Problem to work on
Give back the listing word for word, from top to bottom.

Data to use
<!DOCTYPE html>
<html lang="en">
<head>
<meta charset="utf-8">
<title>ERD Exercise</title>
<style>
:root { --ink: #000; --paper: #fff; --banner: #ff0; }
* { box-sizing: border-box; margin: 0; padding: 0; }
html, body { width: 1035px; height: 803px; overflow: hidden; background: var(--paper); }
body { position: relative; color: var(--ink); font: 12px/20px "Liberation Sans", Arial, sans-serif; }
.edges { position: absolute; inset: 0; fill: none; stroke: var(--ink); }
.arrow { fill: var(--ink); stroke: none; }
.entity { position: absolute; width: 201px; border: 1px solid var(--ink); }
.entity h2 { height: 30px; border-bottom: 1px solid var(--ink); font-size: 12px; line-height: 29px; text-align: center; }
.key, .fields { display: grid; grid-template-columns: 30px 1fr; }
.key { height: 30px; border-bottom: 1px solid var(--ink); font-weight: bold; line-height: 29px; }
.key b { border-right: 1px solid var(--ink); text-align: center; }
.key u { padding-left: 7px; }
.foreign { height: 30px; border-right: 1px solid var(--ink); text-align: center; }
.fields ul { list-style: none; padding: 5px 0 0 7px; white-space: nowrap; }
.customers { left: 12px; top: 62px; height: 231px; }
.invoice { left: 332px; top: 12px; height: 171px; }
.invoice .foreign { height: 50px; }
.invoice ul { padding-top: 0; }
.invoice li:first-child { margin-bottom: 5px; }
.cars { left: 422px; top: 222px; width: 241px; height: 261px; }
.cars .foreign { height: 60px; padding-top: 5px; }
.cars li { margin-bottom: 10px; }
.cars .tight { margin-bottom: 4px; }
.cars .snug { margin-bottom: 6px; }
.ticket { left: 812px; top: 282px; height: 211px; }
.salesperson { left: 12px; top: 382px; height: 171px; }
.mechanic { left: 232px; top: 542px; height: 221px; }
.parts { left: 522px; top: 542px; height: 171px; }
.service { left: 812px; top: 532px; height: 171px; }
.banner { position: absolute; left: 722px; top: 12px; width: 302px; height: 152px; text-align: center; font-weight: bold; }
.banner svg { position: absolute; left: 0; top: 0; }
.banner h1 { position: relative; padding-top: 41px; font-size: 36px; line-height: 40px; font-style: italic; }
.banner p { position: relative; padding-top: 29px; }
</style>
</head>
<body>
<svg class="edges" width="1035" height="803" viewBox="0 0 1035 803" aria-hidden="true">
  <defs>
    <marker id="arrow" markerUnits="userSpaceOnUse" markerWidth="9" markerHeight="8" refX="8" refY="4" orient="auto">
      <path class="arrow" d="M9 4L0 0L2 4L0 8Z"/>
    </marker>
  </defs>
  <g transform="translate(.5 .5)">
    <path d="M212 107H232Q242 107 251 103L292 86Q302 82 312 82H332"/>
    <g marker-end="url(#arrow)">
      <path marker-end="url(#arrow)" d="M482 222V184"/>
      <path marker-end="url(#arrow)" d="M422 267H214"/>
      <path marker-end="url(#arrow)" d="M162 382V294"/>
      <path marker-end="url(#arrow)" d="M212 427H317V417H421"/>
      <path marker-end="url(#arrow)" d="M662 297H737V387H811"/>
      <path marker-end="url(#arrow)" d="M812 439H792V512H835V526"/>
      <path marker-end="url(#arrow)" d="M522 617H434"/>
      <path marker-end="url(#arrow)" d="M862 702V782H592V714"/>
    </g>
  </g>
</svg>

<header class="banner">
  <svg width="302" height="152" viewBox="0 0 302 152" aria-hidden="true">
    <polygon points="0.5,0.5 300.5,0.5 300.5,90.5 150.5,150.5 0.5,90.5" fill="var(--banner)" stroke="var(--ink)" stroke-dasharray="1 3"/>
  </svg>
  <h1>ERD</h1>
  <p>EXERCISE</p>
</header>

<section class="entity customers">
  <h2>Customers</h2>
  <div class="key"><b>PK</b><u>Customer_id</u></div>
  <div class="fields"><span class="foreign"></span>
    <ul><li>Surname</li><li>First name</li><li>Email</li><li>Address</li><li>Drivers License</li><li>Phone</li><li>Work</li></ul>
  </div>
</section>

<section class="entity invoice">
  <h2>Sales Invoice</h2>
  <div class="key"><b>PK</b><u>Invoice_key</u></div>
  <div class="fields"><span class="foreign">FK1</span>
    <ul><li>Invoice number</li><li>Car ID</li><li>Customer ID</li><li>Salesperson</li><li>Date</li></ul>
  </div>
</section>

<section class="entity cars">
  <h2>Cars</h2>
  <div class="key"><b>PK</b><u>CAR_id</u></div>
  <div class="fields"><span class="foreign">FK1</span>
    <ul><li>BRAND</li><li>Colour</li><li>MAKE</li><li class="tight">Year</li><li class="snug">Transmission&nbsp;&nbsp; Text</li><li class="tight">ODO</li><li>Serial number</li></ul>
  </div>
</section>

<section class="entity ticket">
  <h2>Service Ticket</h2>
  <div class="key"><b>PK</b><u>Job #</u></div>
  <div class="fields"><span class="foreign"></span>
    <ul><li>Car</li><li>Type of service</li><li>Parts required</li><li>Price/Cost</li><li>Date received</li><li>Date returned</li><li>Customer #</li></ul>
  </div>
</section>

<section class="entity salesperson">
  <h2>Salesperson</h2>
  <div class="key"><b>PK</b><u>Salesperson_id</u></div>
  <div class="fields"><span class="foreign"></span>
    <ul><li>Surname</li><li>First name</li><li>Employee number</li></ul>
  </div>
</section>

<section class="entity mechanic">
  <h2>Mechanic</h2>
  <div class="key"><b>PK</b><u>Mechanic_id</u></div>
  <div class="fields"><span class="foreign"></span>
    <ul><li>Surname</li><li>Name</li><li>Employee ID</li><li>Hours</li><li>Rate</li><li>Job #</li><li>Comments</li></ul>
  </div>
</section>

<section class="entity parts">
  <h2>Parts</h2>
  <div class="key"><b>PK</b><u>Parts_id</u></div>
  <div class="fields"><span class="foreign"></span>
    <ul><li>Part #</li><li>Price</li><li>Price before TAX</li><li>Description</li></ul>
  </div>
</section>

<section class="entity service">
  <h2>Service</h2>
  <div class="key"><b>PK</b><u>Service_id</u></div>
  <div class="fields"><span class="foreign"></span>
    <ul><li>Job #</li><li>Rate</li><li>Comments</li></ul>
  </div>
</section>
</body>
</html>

Solution
<!DOCTYPE html>
<html lang="en">
<head>
<meta charset="utf-8">
<title>ERD Exercise</title>
<style>
:root { --ink: #000; --paper: #fff; --banner: #ff0; }
* { box-sizing: border-box; margin: 0; padding: 0; }
html, body { width: 1035px; height: 803px; overflow: hidden; background: var(--paper); }
body { position: relative; color: var(--ink); font: 12px/20px "Liberation Sans", Arial, sans-serif; }
.edges { position: absolute; inset: 0; fill: none; stroke: var(--ink); }
.arrow { fill: var(--ink); stroke: none; }
.entity { position: absolute; width: 201px; border: 1px solid var(--ink); }
.entity h2 { height: 30px; border-bottom: 1px solid var(--ink); font-size: 12px; line-height: 29px; text-align: center; }
.key, .fields { display: grid; grid-template-columns: 30px 1fr; }
.key { height: 30px; border-bottom: 1px solid var(--ink); font-weight: bold; line-height: 29px; }
.key b { border-right: 1px solid var(--ink); text-align: center; }
.key u { padding-left: 7px; }
.foreign { height: 30px; border-right: 1px solid var(--ink); text-align: center; }
.fields ul { list-style: none; padding: 5px 0 0 7px; white-space: nowrap; }
.customers { left: 12px; top: 62px; height: 231px; }
.invoice { left: 332px; top: 12px; height: 171px; }
.invoice .foreign { height: 50px; }
.invoice ul { padding-top: 0; }
.invoice li:first-child { margin-bottom: 5px; }
.cars { left: 422px; top: 222px; width: 241px; height: 261px; }
.cars .foreign { height: 60px; padding-top: 5px; }
.cars li { margin-bottom: 10px; }
.cars .tight { margin-bottom: 4px; }
.cars .snug { margin-bottom: 6px; }
.ticket { left: 812px; top: 282px; height: 211px; }
.salesperson { left: 12px; top: 382px; height: 171px; }
.mechanic { left: 232px; top: 542px; height: 221px; }
.parts { left: 522px; top: 542px; height: 171px; }
.service { left: 812px; top: 532px; height: 171px; }
.banner { position: absolute; left: 722px; top: 12px; width: 302px; height: 152px; text-align: center; font-weight: bold; }
.banner svg { position: absolute; left: 0; top: 0; }
.banner h1 { position: relative; padding-top: 41px; font-size: 36px; line-height: 40px; font-style: italic; }
.banner p { position: relative; padding-top: 29px; }
</style>
</head>
<body>
<svg class="edges" width="1035" height="803" viewBox="0 0 1035 803" aria-hidden="true">
  <defs>
    <marker id="arrow" markerUnits="userSpaceOnUse" markerWidth="9" markerHeight="8" refX="8" refY="4" orient="auto">
      <path class="arrow" d="M9 4L0 0L2 4L0 8Z"/>
    </marker>
  </defs>
  <g transform="translate(.5 .5)">
    <path d="M212 107H232Q242 107 251 103L292 86Q302 82 312 82H332"/>
    <g marker-end="url(#arrow)">
      <path marker-end="url(#arrow)" d="M482 222V184"/>
      <path marker-end="url(#arrow)" d="M422 267H214"/>
      <path marker-end="url(#arrow)" d="M162 382V294"/>
      <path marker-end="url(#arrow)" d="M212 427H317V417H421"/>
      <path marker-end="url(#arrow)" d="M662 297H737V387H811"/>
      <path marker-end="url(#arrow)" d="M812 439H792V512H835V526"/>
      <path marker-end="url(#arrow)" d="M522 617H434"/>
      <path marker-end="url(#arrow)" d="M862 702V782H592V714"/>
    </g>
  </g>
</svg>

<header class="banner">
  <svg width="302" height="152" viewBox="0 0 302 152" aria-hidden="true">
    <polygon points="0.5,0.5 300.5,0.5 300.5,90.5 150.5,150.5 0.5,90.5" fill="var(--banner)" stroke="var(--ink)" stroke-dasharray="1 3"/>
  </svg>
  <h1>ERD</h1>
  <p>EXERCISE</p>
</header>

<section class="entity customers">
  <h2>Customers</h2>
  <div class="key"><b>PK</b><u>Customer_id</u></div>
  <div class="fields"><span class="foreign"></span>
    <ul><li>Surname</li><li>First name</li><li>Email</li><li>Address</li><li>Drivers License</li><li>Phone</li><li>Work</li></ul>
  </div>
</section>

<section class="entity invoice">
  <h2>Sales Invoice</h2>
  <div class="key"><b>PK</b><u>Invoice_key</u></div>
  <div class="fields"><span class="foreign">FK1</span>
    <ul><li>Invoice number</li><li>Car ID</li><li>Customer ID</li><li>Salesperson</li><li>Date</li></ul>
  </div>
</section>

<section class="entity cars">
  <h2>Cars</h2>
  <div class="key"><b>PK</b><u>CAR_id</u></div>
  <div class="fields"><span class="foreign">FK1</span>
    <ul><li>BRAND</li><li>Colour</li><li>MAKE</li><li class="tight">Year</li><li class="snug">Transmission&nbsp;&nbsp; Text</li><li class="tight">ODO</li><li>Serial number</li></ul>
  </div>
</section>

<section class="entity ticket">
  <h2>Service Ticket</h2>
  <div class="key"><b>PK</b><u>Job #</u></div>
  <div class="fields"><span class="foreign"></span>
    <ul><li>Car</li><li>Type of service</li><li>Parts required</li><li>Price/Cost</li><li>Date received</li><li>Date returned</li><li>Customer #</li></ul>
  </div>
</section>

<section class="entity salesperson">
  <h2>Salesperson</h2>
  <div class="key"><b>PK</b><u>Salesperson_id</u></div>
  <div class="fields"><span class="foreign"></span>
    <ul><li>Surname</li><li>First name</li><li>Employee number</li></ul>
  </div>
</section>

<section class="entity mechanic">
  <h2>Mechanic</h2>
  <div class="key"><b>PK</b><u>Mechanic_id</u></div>
  <div class="fields"><span class="foreign"></span>
    <ul><li>Surname</li><li>Name</li><li>Employee ID</li><li>Hours</li><li>Rate</li><li>Job #</li><li>Comments</li></ul>
  </div>
</section>

<section class="entity parts">
  <h2>Parts</h2>
  <div class="key"><b>PK</b><u>Parts_id</u></div>
  <div class="fields"><span class="foreign"></span>
    <ul><li>Part #</li><li>Price</li><li>Price before TAX</li><li>Description</li></ul>
  </div>
</section>

<section class="entity service">
  <h2>Service</h2>
  <div class="key"><b>PK</b><u>Service_id</u></div>
  <div class="fields"><span class="foreign"></span>
    <ul><li>Job #</li><li>Rate</li><li>Comments</li></ul>
  </div>
</section>
</body>
</html>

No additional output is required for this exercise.